    Several, actually. Burnett won his first game since July 28th with the help of a changeup that he's rarely thrown in the past playing a major role. He got several of his eight strikeouts on the pitch, clearly using it as a surprise for hitters conditioned to see nothing but fastballs and curveballs from Burnett because Burnett has stubbornly stuck to those two pitches no matter how poorly he's been throwing them. 

    Obviously, the desperation felt by everyone watching Burnett pitch in August was shared by the man himself. It was no small help that his curveball was sharper than its been in some time because it allowed Burnett to get ahead of hitters, but having that changeup and the uncertainty it brought with it was clearly the difference.

    No one should be writing any heroic odes to the way Burnett saved his season just yet. He still gave up three runs in six innings and appeared to be on the edge of disaster at a couple of different moments before Joe Girardi pulled him after 91 pitches. We've seen plenty of better starts than this from Burnett only to see him crash and burn his next time out of the gate. No one should make any proclamations just yet, then.

    Still, it was encouraging to see Burnett trying something new. He's always been a pitcher who felt all he had to do was reach down and throw harder to get out of trouble. That wasn't working and it's got a long history of not working well enough to take advantage of his considerable gifts. Understanding that things couldn't get any worse by trying a new approach isn't always the easiest thing to do, so he's earned a pat on the back for taking that first step.

    If he takes another one in his next start, and he's certainly earned another go, then we'll probably look back at Wednesday as one of the bigger nights of the Yankee season.

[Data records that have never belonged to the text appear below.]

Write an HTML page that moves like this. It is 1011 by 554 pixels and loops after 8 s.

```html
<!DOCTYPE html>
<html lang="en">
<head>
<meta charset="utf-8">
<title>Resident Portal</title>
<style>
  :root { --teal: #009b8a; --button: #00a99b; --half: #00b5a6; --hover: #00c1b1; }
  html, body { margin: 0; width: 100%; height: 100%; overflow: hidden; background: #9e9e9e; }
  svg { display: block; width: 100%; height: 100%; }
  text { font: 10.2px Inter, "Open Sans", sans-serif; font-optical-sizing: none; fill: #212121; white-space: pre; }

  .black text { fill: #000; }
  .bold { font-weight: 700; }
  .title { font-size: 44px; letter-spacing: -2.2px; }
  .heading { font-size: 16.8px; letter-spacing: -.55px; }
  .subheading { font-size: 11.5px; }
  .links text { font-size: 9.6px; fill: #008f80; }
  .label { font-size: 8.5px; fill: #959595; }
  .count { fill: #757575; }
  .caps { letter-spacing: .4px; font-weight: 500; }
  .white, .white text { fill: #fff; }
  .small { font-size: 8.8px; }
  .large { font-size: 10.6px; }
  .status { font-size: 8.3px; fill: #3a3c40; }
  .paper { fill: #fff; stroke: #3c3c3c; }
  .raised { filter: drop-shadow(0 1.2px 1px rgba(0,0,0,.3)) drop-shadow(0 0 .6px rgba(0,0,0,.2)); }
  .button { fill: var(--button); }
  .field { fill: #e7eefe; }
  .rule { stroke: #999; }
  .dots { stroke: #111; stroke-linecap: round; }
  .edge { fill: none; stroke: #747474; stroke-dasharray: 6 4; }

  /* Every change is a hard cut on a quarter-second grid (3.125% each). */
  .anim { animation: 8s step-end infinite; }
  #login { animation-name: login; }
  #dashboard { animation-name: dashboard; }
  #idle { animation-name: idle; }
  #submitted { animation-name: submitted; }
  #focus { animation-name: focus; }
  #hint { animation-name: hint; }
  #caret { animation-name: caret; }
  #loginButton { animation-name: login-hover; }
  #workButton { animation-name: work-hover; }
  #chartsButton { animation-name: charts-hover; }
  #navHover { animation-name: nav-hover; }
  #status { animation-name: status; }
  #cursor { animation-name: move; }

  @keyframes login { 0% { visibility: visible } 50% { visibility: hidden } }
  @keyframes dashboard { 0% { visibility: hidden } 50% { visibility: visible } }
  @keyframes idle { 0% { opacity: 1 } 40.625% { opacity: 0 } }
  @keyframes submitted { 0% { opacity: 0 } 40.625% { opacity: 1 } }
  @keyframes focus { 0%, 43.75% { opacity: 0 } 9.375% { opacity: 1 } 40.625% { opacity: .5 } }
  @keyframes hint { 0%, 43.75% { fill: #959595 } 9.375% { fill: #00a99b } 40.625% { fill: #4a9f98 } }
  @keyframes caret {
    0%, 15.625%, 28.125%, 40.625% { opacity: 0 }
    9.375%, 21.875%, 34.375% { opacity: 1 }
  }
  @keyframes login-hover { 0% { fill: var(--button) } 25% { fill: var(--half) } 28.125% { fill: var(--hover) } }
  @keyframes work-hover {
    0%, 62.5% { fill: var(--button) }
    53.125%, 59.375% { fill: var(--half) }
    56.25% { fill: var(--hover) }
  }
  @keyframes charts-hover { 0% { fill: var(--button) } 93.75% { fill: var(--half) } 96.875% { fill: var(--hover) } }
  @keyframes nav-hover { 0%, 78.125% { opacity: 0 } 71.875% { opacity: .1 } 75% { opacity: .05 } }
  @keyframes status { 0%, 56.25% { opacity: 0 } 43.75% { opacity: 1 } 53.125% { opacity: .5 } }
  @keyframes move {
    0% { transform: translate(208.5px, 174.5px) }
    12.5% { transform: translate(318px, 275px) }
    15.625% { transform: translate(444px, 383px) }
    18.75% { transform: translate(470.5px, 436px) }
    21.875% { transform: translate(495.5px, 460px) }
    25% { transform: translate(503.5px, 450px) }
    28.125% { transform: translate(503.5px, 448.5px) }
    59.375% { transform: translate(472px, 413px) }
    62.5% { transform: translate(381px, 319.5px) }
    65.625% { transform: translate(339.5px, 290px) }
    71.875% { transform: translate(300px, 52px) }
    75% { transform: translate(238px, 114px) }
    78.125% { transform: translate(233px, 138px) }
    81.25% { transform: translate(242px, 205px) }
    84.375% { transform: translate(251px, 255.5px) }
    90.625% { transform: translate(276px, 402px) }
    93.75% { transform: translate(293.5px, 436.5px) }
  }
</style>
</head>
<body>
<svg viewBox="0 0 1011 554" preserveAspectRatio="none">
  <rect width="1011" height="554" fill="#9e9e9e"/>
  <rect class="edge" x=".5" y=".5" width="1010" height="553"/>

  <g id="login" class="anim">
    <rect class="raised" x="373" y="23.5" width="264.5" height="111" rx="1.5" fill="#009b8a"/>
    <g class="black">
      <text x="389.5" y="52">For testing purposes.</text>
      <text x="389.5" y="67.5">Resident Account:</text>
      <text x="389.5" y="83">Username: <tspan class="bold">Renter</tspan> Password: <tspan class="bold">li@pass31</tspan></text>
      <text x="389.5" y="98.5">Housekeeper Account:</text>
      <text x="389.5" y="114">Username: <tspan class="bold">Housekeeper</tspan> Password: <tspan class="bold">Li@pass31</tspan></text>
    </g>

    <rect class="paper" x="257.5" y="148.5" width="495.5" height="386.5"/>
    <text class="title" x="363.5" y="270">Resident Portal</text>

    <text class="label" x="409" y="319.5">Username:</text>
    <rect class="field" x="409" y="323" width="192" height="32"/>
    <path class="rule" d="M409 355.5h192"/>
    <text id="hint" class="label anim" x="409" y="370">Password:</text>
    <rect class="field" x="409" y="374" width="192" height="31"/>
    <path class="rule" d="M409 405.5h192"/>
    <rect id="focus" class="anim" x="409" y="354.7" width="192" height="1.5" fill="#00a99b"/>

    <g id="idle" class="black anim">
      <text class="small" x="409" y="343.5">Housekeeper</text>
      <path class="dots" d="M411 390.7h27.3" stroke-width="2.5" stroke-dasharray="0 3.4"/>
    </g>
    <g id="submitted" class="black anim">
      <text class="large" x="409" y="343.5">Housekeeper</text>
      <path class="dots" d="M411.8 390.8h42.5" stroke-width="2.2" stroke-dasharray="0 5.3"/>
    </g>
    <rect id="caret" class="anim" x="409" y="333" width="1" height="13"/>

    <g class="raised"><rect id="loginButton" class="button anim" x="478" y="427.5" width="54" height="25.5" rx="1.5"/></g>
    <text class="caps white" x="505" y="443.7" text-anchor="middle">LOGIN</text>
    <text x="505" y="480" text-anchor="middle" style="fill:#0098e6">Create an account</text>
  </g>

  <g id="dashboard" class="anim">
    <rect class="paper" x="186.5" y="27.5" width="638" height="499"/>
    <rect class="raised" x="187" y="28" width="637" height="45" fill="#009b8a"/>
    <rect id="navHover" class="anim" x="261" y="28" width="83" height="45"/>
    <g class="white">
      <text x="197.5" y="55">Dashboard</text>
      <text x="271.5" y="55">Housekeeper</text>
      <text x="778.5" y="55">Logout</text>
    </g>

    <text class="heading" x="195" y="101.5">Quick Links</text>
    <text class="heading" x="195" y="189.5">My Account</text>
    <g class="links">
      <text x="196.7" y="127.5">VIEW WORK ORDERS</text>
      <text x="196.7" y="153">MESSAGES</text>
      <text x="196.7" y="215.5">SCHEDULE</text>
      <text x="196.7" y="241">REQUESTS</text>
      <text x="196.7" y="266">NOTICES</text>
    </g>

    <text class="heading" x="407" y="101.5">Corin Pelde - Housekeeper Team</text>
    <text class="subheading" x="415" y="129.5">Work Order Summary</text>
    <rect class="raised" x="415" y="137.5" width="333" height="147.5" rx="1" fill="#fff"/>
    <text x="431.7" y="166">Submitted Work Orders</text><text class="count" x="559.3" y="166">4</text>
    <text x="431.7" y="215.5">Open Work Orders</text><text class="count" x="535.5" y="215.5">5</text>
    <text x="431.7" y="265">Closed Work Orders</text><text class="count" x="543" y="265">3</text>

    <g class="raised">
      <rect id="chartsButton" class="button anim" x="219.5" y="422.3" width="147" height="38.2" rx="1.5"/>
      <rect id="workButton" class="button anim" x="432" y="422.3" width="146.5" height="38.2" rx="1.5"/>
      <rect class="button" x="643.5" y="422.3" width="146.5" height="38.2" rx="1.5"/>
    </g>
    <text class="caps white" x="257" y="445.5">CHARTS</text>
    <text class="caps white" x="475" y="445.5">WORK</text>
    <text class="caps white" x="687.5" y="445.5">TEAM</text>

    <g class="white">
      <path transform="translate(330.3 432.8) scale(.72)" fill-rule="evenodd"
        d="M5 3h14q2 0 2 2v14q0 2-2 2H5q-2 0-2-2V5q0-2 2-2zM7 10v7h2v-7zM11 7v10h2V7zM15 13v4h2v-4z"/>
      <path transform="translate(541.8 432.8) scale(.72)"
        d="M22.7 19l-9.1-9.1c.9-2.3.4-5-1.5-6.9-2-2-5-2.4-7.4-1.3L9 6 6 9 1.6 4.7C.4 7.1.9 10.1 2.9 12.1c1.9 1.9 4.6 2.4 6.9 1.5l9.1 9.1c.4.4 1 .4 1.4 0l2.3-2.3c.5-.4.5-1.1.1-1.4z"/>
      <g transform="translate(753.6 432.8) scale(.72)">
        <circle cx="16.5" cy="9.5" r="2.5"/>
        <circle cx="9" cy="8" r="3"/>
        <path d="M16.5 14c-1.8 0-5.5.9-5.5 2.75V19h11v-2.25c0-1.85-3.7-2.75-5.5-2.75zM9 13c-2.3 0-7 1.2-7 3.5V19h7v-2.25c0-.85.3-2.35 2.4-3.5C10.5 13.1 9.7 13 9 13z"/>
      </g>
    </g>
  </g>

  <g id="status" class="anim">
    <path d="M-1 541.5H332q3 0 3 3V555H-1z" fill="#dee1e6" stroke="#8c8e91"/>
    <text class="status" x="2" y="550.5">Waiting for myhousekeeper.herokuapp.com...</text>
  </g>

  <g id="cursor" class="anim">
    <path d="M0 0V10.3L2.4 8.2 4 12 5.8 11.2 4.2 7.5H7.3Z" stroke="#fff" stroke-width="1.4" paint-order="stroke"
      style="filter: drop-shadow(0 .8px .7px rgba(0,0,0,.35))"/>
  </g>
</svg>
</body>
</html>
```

    Josh Alper is a writer living in New York City and is a contributor to FanHouse.com and ProFootballTalk.com in addition to his duties for NBCNewYork.com. You can follow him on Twitter.